Any time I see a government effort in using video these days I like to applaud it. Providing information in an appealing visual format that is designed with the web in mind first , will soon be standard practice (that’s my hope anyway). Remember, it’s not about getting the most views on YouTube, but rather understanding that YouTube is the world’s second largest search engine. Any time you post up a video you place a powerful digital footprint on the web for others to find. This is especially true if you tag and title the video strategically based on search patterns. The embedded video below was created and released by Transport Canada. It was adapted, with permission, from an original version developed by the Department of Justice (Victoria, Australia). The video explains in a simple , visual manner the key points (relevant to all public servants) of the Guideline on External Use of Web 2.0 , which was released by the Treasury Board of Canada Secretariat in late 2011. It should be watched by every public servant and in my own personal opinion added as a supplemental video to the Treasury Board website (on the guideline page) for added visibility. Enjoy.
After years of hearing “it’ll be released next week” promises, I finally got to witness the official announcement this morning from Minister Tony Clement: The Treasury Board Secretariat’s Guideline for External Use of Web 2.0 is now public.
Here is an excerpt from Tony’s speech:

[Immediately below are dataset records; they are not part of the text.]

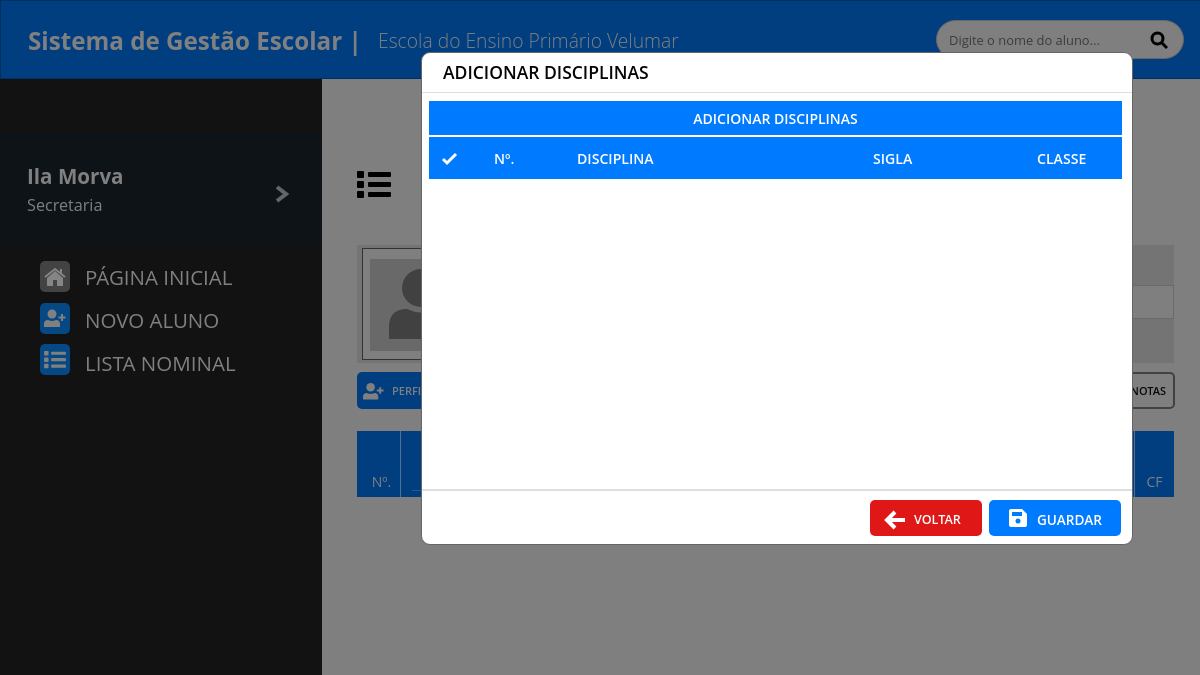
<!DOCTYPE html>
<html lang="pt">
<head>
<meta charset="utf-8">
<title>Sistema de Gestão Escolar</title>
<style>
:root {
  --blue: #007bff;
  --blue-dim: #003e80;
  --red: #e01717;
  --sidebar: #121212;
  --profile: #0e1317;
  --page: #7f7f7f;
  --panel: #747474;
  --text-dim: #808080;
  --rule: #dcdfe2;
}
* { box-sizing: border-box; margin: 0; padding: 0; }
html, body { width: 1200px; height: 675px; overflow: hidden; }
body { font-family: "Open Sans", "Noto Sans", sans-serif; white-space: nowrap; }
svg { display: block; flex: none; }
a { color: inherit; text-decoration: none; }

.app { position: relative; width: 1200px; height: 675px; display: grid; grid-template: 79px 596px / 322px 878px; background: var(--page); overflow: hidden; }

.topbar { grid-column: 1 / 3; display: flex; align-items: center; padding: 0 16px 0 28px; background: var(--blue-dim); border: solid #002f62; border-width: 1px 0 1px 1px; padding-left: 27px; color: var(--text-dim); }
.topbar h1 { font-size: 24.2px; font-weight: 700; width: 350px; line-height: 32px; padding-top: 2px; }
.school { font-size: 19.3px; font-weight: 300; padding-top: 2px; }
.search { margin-left: auto; width: 248px; height: 39px; display: flex; align-items: center; justify-content: space-between; padding: 0 15px 0 12px; border: 1px solid #666; border-radius: 20px; background: var(--page); color: #3a3d40; font-size: 12.9px; }

.sidebar { background: var(--sidebar); padding-top: 53px; color: var(--text-dim); }
.profile { height: 115px; display: flex; align-items: center; justify-content: space-between; padding: 2px 33px 0 27px; background: var(--profile); }
.profile h2 { font-size: 20.6px; line-height: 30px; font-weight: 700; }
.profile p { font-size: 16.2px; line-height: 29px; }
.profile svg { margin-top: 6px; }
.menu { list-style: none; padding: 8px 0 0 40px; }
.menu a { height: 43px; display: flex; align-items: center; gap: 15px; font-size: 20.5px; font-weight: 500; }
.tile { width: 30px; height: 31px; display: grid; place-items: center; border-radius: 5px; background: #064883; }
.tile.home { background: #434343; }
.menu li:nth-child(2) .tile { margin-top: -3px; }
.menu li:nth-child(3) .tile { margin-top: -6px; }

.content { padding: 92px 26px 0 35px; }
.student { margin-top: 46px; height: 118px; padding: 3px 0 0 5px; background: var(--panel); position: relative; }
.photo { position: relative; width: 112px; height: 112px; border: 1px solid #333; padding: 10px 8px 8px 7px; background: var(--page); }
.field { position: absolute; left: 130px; right: 0; top: 40px; height: 34px; border: 1px solid #6a6a6a; background: var(--page); }
.tabs { margin: 9px -1px 0 0; display: flex; justify-content: space-between; }
.tab { height: 37px; display: flex; align-items: center; border-radius: 5px; font-size: 11px; font-weight: 600; }
.tab.active { width: 112px; padding: 0 6px; gap: 8px; background: var(--blue-dim); color: var(--text-dim); }
.tab.grades { width: 80px; justify-content: flex-end; padding-right: 7px; border: 2px solid #424242; color: #090909; }
.grades-head { margin-top: 22px; height: 66px; display: grid; grid-template-columns: 44px 1fr 40px; background: var(--blue-dim); color: var(--text-dim); font-size: 14px; }
.grades-head span { display: flex; align-items: flex-end; justify-content: center; padding-bottom: 6px; }
.grades-head span:first-child { border-right: 1px solid #52708f; padding-left: 6px; }
.grades-head span:last-child { border-left: 1px solid #52708f; }
.grades-head .subjects { margin: 0 11px 6px; border-bottom: 1px solid #2f5984; }

.modal { position: absolute; left: 421px; top: 52px; width: 712px; height: 493px; display: flex; flex-direction: column; border: 1px solid #666; border-radius: 9px; background: #fff; }
.modal-title { height: 40px; padding-left: 21px; border-bottom: 1px solid var(--rule); font-size: 17.5px; line-height: 38px; font-weight: 600; color: #050505; }
.modal-body { flex: 1; padding: 8px 10px 0 7px; color: #fff; font-size: 14.1px; font-weight: 600; }
.caption { height: 34px; line-height: 35px; text-align: center; background: var(--blue); font-size: 14px; }
.columns { margin-top: 2px; height: 42px; display: grid; grid-template-columns: 65px 83px 296px 164px 1fr; align-items: center; background: var(--blue); padding-top: 1px; }
.columns svg { margin-left: 12px; }
.modal-footer { height: 55px; display: flex; justify-content: flex-end; gap: 7px; padding: 9px 11px 0 0; border-top: 2px solid var(--rule); }
.button { height: 36px; display: flex; align-items: center; border-radius: 5px; color: #fff; font-weight: 600; }
.back { width: 112px; padding: 3px 0 0 14px; gap: 9px; background: var(--red); font-size: 12.6px; }
.save { width: 132px; padding: 2px 0 0 20px; gap: 10px; background: var(--blue); font-size: 13.6px; }
.save svg { margin-top: -2px; }
</style>
</head>
<body>
<svg width="0" height="0" style="position:absolute" aria-hidden="true">
  <defs>
    <symbol id="add-person" viewBox="0 0 22 18">
      <circle cx="8" cy="5" r="4.5"/>
      <path d="M0 18V15Q0 11 4 11Q8 13 12 11Q16 11 16 15V18Z"/>
      <path d="M18 5V12M14.5 8.5H21.5" fill="none" stroke="currentColor" stroke-width="2"/>
    </symbol>
    <symbol id="list" viewBox="0 0 34 28">
      <rect width="7" height="7" rx="1"/><rect y="10" width="7" height="7" rx="1"/><rect y="20" width="7" height="7" rx="1"/>
      <rect x="11" y="1" width="23" height="5" rx="1"/><rect x="11" y="11" width="23" height="5" rx="1"/><rect x="11" y="21" width="23" height="5" rx="1"/>
    </symbol>
  </defs>
</svg>

<div class="app">
  <header class="topbar">
    <h1>Sistema de Gestão Escolar |</h1>
    <p class="school">Escola do Ensino Primário Velumar</p>
    <div class="search" role="search">
      <span>Digite o nome do aluno...</span>
      <svg width="18" height="18" fill="none" stroke="#000" stroke-width="3"><circle cx="7.5" cy="7.5" r="5.5"/><path d="M11 11L17 17"/></svg>
    </div>
  </header>

  <aside class="sidebar">
    <section class="profile">
      <div><h2>Ila Morva</h2><p>Secretaria</p></div>
      <svg width="14" height="18" fill="none" stroke="#62666a" stroke-width="4"><path d="M2 2L11 9L2 16"/></svg>
    </section>
    <ul class="menu">
      <li><a href="#"><span class="tile home"><svg width="22" height="19" fill="#858585"><path d="M3 11L11 4L19 11V19H13V13H9V19H3Z"/><path d="M1 10L11 2L21 10M17 2V7" fill="none" stroke="#858585" stroke-width="2"/></svg></span>PÁGINA INICIAL</a></li>
      <li><a href="#"><span class="tile"><svg width="22" height="18" fill="currentColor"><use href="#add-person"/></svg></span>NOVO ALUNO</a></li>
      <li><a href="#"><span class="tile"><svg width="22" height="18" fill="currentColor"><use href="#list"/></svg></span>LISTA NOMINAL</a></li>
    </ul>
  </aside>

  <main class="content">
    <svg width="34" height="28"><use href="#list"/></svg>
    <section class="student">
      <div class="photo">
        <svg width="95" height="92" role="img" aria-label="Fotografia do aluno"><rect width="95" height="92" fill="#696969"/><circle cx="51" cy="29" r="19" fill="#414141"/><path d="M19 80V68Q19 50 37 50Q51 57 65 50Q82 50 82 68V80Z" fill="#414141"/></svg>
      </div>
      <div class="field"></div>
    </section>
    <nav class="tabs">
      <a class="tab active" href="#"><svg width="21" height="18" fill="currentColor"><use href="#add-person"/></svg>PERFIL</a>
      <a class="tab grades" href="#">NOTAS</a>
    </nav>
    <div class="grades-head"><span>Nº.</span><div class="subjects"></div><span>CF</span></div>
  </main>

  <section class="modal" role="dialog" aria-labelledby="modal-title">
    <h2 class="modal-title" id="modal-title">ADICIONAR DISCIPLINAS</h2>
    <div class="modal-body">
      <div class="caption">ADICIONAR DISCIPLINAS</div>
      <div class="columns">
        <svg width="17" height="14" fill="none" stroke="#fff" stroke-width="3"><path d="M2 7L6 11L15 2"/></svg>
        <span>Nº.</span><span>DISCIPLINA</span><span>SIGLA</span><span>CLASSE</span>
      </div>
    </div>
    <footer class="modal-footer">
      <a class="button back" href="#"><svg width="21" height="20" fill="none" stroke="#fff" stroke-width="4"><path d="M11 2L3 10L11 18M3 10H21"/></svg>VOLTAR</a>
      <a class="button save" href="#"><svg width="18" height="18"><path d="M2 0H13L18 5V16Q18 18 16 18H2Q0 18 0 16V2Q0 0 2 0Z" fill="#fff"/><rect x="3" y="3" width="10" height="4" fill="#007bff"/><circle cx="9" cy="12" r="2.5" fill="#007bff"/></svg>GUARDAR</a>
    </footer>
  </section>
</div>
</body>
</html>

“Web 2.0 tools provide additional means of interactive communications between government institutions and Canadians. These tools are the modern-day equivalents of town halls. They can be used for various purposes including recruitment, emergency communications, and service delivery. They also help provide valuable information to the public, stakeholders, and act as tools for consultations. Continue reading “Guideline for External Use of Web 2.0 in the Government of Canada”